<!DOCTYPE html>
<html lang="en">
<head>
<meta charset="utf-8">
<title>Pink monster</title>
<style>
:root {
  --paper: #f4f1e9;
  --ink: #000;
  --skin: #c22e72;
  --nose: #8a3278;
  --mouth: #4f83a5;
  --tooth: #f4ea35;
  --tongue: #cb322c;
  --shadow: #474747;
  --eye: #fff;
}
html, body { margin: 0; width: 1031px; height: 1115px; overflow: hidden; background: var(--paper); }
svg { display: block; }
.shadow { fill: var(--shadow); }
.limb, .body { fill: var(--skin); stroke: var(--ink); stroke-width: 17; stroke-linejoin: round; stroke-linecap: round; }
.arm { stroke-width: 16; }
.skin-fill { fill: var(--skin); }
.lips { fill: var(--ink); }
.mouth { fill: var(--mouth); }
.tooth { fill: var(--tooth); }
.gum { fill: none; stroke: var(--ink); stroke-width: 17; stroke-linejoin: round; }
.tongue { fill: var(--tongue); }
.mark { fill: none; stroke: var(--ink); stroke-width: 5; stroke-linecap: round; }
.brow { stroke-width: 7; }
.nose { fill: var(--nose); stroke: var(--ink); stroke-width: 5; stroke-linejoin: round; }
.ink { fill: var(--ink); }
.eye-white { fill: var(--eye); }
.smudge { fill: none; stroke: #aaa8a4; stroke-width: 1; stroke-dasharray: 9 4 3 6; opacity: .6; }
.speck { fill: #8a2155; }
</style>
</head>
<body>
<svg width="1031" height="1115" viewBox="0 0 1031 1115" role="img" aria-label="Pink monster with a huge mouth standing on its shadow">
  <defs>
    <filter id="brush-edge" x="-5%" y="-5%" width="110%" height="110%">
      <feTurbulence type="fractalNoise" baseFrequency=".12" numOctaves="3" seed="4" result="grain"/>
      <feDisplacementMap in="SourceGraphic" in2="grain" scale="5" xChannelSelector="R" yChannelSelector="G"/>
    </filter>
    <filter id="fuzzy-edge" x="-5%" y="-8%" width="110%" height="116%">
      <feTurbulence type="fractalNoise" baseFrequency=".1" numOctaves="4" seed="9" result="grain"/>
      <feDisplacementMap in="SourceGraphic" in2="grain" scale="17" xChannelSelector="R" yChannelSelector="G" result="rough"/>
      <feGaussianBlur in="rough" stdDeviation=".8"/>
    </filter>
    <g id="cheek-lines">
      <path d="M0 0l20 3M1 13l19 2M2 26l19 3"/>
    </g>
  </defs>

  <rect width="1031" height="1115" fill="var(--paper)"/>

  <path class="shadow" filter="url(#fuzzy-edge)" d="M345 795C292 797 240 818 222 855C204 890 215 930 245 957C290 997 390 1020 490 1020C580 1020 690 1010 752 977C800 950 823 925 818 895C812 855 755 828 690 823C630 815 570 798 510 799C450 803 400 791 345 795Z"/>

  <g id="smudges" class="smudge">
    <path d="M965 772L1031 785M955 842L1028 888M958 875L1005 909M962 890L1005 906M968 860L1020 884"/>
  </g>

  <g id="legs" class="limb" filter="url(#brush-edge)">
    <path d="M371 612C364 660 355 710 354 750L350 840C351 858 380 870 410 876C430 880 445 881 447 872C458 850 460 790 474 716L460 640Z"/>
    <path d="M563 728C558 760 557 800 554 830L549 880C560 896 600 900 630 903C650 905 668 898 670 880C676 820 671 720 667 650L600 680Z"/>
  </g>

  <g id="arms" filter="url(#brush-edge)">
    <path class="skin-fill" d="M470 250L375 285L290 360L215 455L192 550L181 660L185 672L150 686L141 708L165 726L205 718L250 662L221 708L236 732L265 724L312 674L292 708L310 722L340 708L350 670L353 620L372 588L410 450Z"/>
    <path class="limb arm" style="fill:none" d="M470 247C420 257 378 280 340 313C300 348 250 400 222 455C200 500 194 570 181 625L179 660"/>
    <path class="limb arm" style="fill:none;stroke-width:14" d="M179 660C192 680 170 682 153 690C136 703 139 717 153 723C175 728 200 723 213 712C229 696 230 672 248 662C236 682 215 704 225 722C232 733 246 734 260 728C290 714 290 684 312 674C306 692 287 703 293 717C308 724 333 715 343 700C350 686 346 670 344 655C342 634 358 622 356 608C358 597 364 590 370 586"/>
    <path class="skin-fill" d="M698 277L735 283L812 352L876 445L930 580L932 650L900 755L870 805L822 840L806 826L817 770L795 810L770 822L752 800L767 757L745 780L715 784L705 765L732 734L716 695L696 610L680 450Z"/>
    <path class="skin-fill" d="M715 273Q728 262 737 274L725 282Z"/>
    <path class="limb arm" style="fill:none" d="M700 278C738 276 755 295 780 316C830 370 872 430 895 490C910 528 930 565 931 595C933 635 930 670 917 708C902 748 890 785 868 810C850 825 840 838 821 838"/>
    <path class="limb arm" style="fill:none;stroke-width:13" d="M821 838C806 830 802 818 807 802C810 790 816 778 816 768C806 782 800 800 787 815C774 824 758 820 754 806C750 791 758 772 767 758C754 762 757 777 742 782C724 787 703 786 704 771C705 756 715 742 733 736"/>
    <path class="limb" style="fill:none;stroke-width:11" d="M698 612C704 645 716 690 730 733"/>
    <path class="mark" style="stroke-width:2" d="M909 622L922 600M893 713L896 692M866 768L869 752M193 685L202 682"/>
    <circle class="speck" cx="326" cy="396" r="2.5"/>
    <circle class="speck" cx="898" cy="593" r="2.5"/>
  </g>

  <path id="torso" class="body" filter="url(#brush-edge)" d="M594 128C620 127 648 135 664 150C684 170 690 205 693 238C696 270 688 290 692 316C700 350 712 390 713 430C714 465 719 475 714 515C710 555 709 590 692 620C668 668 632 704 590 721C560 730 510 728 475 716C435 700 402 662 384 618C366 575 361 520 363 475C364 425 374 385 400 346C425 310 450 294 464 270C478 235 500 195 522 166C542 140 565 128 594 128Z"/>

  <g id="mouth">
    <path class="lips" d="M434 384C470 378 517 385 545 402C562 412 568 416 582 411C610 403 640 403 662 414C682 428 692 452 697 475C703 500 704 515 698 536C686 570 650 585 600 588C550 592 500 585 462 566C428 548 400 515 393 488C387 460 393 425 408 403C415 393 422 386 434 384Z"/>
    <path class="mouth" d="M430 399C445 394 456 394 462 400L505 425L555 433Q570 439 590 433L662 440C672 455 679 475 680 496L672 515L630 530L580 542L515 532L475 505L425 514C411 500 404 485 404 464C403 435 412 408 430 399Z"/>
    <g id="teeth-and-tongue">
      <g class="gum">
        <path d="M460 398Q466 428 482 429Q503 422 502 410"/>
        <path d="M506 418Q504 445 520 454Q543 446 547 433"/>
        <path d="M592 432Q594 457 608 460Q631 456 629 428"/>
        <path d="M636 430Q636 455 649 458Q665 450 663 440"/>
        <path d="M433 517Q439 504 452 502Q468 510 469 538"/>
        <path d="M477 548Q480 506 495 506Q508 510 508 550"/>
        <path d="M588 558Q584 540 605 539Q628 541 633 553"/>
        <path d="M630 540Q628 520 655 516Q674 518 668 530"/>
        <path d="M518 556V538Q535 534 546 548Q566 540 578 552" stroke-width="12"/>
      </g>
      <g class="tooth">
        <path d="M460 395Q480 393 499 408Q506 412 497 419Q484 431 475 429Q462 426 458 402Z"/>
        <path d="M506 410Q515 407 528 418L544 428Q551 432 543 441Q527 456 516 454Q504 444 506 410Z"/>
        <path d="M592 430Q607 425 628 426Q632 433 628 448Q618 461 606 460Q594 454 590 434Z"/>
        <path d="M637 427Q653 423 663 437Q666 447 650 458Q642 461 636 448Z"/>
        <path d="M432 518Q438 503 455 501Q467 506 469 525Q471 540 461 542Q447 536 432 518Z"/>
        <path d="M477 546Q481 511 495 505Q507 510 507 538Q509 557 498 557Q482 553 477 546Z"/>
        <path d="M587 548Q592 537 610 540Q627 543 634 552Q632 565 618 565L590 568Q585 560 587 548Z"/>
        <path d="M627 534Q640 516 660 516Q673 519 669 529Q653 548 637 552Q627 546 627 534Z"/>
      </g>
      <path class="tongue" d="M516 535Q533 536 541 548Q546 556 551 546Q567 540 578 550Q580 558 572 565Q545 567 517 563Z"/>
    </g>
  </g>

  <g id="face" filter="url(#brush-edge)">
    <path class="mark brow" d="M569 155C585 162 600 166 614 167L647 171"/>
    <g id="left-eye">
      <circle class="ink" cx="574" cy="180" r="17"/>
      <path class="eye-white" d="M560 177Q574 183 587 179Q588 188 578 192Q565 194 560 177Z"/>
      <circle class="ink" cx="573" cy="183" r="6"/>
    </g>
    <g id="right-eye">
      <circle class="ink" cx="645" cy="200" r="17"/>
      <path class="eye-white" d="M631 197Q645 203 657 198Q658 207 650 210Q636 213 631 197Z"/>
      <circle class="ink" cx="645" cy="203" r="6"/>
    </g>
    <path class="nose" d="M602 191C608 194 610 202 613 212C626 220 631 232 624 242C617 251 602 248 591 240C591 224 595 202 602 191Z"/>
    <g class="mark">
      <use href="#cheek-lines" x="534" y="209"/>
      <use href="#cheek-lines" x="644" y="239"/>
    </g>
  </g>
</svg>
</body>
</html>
★ ★ ★ ★ ★
#### [Work task]
Each line in the listing above from the one containing "660C192 680 170" through the one containing "277L735 283L812 352L876" should be repeated exactly, and no other line.

#### [Answer]
    <path class="limb arm" style="fill:none;stroke-width:14" d="M179 660C192 680 170 682 153 690C136 703 139 717 153 723C175 728 200 723 213 712C229 696 230 672 248 662C236 682 215 704 225 722C232 733 246 734 260 728C290 714 290 684 312 674C306 692 287 703 293 717C308 724 333 715 343 700C350 686 346 670 344 655C342 634 358 622 356 608C358 597 364 590 370 586"/>
    <path class="skin-fill" d="M698 277L735 283L812 352L876 445L930 580L932 650L900 755L870 805L822 840L806 826L817 770L795 810L770 822L752 800L767 757L745 780L715 784L705 765L732 734L716 695L696 610L680 450Z"/>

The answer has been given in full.